Task prompt | Your answer should be one number: the count of lines in the records that include the word "shadowBlur".

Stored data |

——

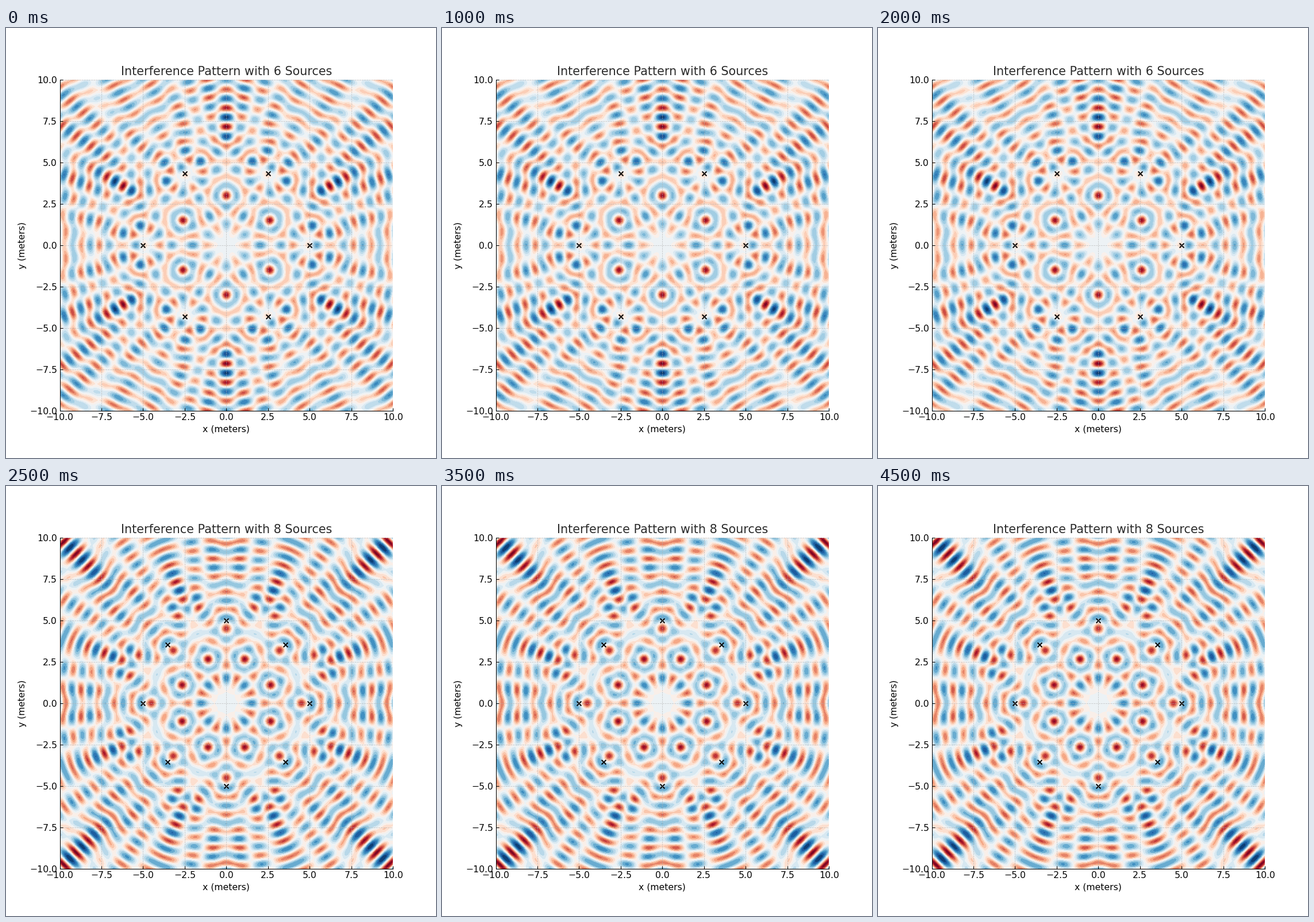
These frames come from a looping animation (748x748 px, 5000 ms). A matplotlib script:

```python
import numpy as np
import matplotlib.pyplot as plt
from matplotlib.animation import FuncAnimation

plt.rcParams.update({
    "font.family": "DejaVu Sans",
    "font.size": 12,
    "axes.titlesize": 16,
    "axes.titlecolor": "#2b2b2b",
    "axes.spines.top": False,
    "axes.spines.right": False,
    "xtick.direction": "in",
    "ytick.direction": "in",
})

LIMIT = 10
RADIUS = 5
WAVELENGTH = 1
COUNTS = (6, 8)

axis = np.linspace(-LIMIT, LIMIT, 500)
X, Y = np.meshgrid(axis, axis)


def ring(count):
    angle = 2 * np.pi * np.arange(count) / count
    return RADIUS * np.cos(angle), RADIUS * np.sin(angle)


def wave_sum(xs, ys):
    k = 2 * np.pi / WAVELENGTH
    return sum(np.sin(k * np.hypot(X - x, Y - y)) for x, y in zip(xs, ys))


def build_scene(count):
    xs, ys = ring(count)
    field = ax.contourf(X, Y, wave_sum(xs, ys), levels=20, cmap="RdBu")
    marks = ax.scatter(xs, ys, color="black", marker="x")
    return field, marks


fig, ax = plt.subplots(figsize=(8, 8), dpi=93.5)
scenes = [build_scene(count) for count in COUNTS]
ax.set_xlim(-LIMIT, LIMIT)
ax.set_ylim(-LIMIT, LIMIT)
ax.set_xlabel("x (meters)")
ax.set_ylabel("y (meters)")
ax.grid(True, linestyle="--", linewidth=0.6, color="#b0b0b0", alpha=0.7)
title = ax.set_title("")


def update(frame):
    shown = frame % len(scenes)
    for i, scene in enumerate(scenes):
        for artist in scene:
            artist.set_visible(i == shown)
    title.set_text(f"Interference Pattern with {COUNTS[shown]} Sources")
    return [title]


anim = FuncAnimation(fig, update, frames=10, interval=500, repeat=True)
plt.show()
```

——

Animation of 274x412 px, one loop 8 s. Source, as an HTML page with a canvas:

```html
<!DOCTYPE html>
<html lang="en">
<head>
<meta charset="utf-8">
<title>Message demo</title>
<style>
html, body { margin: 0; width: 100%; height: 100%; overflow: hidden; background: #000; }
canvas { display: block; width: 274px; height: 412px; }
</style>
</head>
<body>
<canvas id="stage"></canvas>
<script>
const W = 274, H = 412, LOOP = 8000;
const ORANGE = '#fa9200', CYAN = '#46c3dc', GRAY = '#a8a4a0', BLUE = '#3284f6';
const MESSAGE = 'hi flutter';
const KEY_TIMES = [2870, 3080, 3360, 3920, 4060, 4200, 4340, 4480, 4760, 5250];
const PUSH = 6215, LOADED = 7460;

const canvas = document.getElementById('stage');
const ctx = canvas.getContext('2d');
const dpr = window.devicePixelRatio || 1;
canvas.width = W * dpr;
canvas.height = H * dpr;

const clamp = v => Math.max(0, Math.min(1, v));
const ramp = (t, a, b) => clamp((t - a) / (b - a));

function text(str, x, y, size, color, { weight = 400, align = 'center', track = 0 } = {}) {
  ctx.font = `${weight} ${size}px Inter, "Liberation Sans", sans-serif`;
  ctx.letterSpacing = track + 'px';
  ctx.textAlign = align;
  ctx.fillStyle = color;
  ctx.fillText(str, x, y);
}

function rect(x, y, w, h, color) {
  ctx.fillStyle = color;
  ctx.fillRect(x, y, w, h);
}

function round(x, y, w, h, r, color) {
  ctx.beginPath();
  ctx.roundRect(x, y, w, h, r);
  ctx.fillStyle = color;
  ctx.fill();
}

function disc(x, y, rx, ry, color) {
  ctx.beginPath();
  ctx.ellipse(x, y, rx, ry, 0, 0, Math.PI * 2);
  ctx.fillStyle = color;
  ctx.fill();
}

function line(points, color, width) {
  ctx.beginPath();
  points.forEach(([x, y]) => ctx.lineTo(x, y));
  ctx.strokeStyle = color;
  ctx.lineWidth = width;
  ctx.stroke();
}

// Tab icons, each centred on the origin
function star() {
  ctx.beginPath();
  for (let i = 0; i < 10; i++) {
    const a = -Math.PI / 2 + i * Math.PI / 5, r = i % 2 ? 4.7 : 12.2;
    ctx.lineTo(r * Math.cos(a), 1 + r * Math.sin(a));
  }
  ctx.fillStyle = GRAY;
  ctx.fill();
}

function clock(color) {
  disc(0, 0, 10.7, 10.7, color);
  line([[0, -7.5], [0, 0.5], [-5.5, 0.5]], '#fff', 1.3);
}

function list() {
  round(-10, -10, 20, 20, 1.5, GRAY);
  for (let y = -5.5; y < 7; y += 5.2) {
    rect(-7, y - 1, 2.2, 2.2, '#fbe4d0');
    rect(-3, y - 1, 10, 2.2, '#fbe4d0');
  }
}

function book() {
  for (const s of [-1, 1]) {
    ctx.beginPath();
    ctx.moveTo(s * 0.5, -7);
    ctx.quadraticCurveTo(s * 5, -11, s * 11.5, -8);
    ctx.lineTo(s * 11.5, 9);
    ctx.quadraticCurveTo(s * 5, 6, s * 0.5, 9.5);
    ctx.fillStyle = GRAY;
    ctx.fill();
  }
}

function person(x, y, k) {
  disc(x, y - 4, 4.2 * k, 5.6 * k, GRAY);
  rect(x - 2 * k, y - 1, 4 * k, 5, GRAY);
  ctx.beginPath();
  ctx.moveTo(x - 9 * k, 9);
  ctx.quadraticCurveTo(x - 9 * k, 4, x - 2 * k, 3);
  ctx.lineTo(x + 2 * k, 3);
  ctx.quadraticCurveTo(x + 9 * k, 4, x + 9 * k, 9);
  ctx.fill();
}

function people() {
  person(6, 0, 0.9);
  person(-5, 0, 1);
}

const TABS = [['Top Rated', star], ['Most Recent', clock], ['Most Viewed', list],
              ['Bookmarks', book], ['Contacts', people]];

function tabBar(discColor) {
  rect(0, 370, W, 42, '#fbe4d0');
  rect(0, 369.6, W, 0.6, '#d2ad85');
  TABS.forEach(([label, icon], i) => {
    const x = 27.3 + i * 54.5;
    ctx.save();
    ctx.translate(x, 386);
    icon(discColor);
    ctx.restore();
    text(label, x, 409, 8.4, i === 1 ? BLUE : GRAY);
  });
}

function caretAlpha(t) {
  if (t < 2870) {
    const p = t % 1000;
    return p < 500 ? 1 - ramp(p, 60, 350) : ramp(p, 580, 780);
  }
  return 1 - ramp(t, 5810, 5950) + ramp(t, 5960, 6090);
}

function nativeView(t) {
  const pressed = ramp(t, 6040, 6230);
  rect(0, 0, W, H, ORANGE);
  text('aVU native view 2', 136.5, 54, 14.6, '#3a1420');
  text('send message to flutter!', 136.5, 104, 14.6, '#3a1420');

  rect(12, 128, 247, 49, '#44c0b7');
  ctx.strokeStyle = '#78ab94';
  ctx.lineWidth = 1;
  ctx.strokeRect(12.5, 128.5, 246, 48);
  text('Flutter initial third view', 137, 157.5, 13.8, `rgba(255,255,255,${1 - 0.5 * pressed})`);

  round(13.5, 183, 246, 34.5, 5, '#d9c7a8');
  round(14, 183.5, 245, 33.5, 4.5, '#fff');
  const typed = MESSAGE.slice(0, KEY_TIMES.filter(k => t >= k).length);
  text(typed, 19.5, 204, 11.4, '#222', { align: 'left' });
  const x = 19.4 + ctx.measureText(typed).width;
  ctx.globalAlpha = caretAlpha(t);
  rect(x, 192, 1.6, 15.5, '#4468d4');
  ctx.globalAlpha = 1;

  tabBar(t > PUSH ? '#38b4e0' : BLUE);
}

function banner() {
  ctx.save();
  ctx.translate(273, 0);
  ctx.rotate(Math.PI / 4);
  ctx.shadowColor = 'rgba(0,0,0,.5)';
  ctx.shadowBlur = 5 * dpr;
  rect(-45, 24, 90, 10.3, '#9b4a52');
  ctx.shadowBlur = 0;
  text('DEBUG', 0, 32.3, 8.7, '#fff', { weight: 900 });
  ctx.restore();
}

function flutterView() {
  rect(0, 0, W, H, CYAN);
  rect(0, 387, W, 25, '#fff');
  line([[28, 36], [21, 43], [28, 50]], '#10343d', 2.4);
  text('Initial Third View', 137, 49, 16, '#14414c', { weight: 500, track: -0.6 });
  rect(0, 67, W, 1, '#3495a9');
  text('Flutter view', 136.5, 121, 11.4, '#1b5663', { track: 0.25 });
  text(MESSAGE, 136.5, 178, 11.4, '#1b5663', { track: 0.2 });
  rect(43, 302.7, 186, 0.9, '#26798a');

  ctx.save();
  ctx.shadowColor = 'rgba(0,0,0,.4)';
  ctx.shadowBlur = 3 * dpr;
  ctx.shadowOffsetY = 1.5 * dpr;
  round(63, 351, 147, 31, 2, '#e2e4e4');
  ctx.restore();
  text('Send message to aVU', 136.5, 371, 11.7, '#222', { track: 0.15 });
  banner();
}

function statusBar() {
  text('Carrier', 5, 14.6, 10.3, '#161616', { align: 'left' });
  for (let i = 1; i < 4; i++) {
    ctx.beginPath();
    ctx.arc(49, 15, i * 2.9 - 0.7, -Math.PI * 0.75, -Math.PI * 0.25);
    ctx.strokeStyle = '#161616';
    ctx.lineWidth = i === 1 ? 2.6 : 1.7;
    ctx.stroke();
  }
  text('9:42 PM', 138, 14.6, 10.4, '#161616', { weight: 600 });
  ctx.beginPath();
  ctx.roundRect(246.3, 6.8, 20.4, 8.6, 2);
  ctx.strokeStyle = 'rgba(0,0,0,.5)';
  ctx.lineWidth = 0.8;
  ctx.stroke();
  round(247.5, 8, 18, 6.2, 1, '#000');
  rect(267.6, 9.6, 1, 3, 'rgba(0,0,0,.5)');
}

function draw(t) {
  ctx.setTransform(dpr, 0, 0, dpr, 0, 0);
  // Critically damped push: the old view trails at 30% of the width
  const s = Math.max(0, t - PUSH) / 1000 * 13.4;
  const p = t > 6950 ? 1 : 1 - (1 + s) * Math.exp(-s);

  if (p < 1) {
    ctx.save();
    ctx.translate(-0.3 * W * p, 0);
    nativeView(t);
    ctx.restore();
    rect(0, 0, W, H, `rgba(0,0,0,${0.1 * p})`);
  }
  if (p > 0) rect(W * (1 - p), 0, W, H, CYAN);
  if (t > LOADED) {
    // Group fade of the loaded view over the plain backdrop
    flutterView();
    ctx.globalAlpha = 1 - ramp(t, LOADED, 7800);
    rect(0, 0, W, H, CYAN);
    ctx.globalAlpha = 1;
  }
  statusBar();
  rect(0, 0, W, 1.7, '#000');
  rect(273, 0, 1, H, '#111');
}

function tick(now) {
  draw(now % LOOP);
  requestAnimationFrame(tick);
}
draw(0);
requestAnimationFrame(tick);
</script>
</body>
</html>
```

——

Your response | 3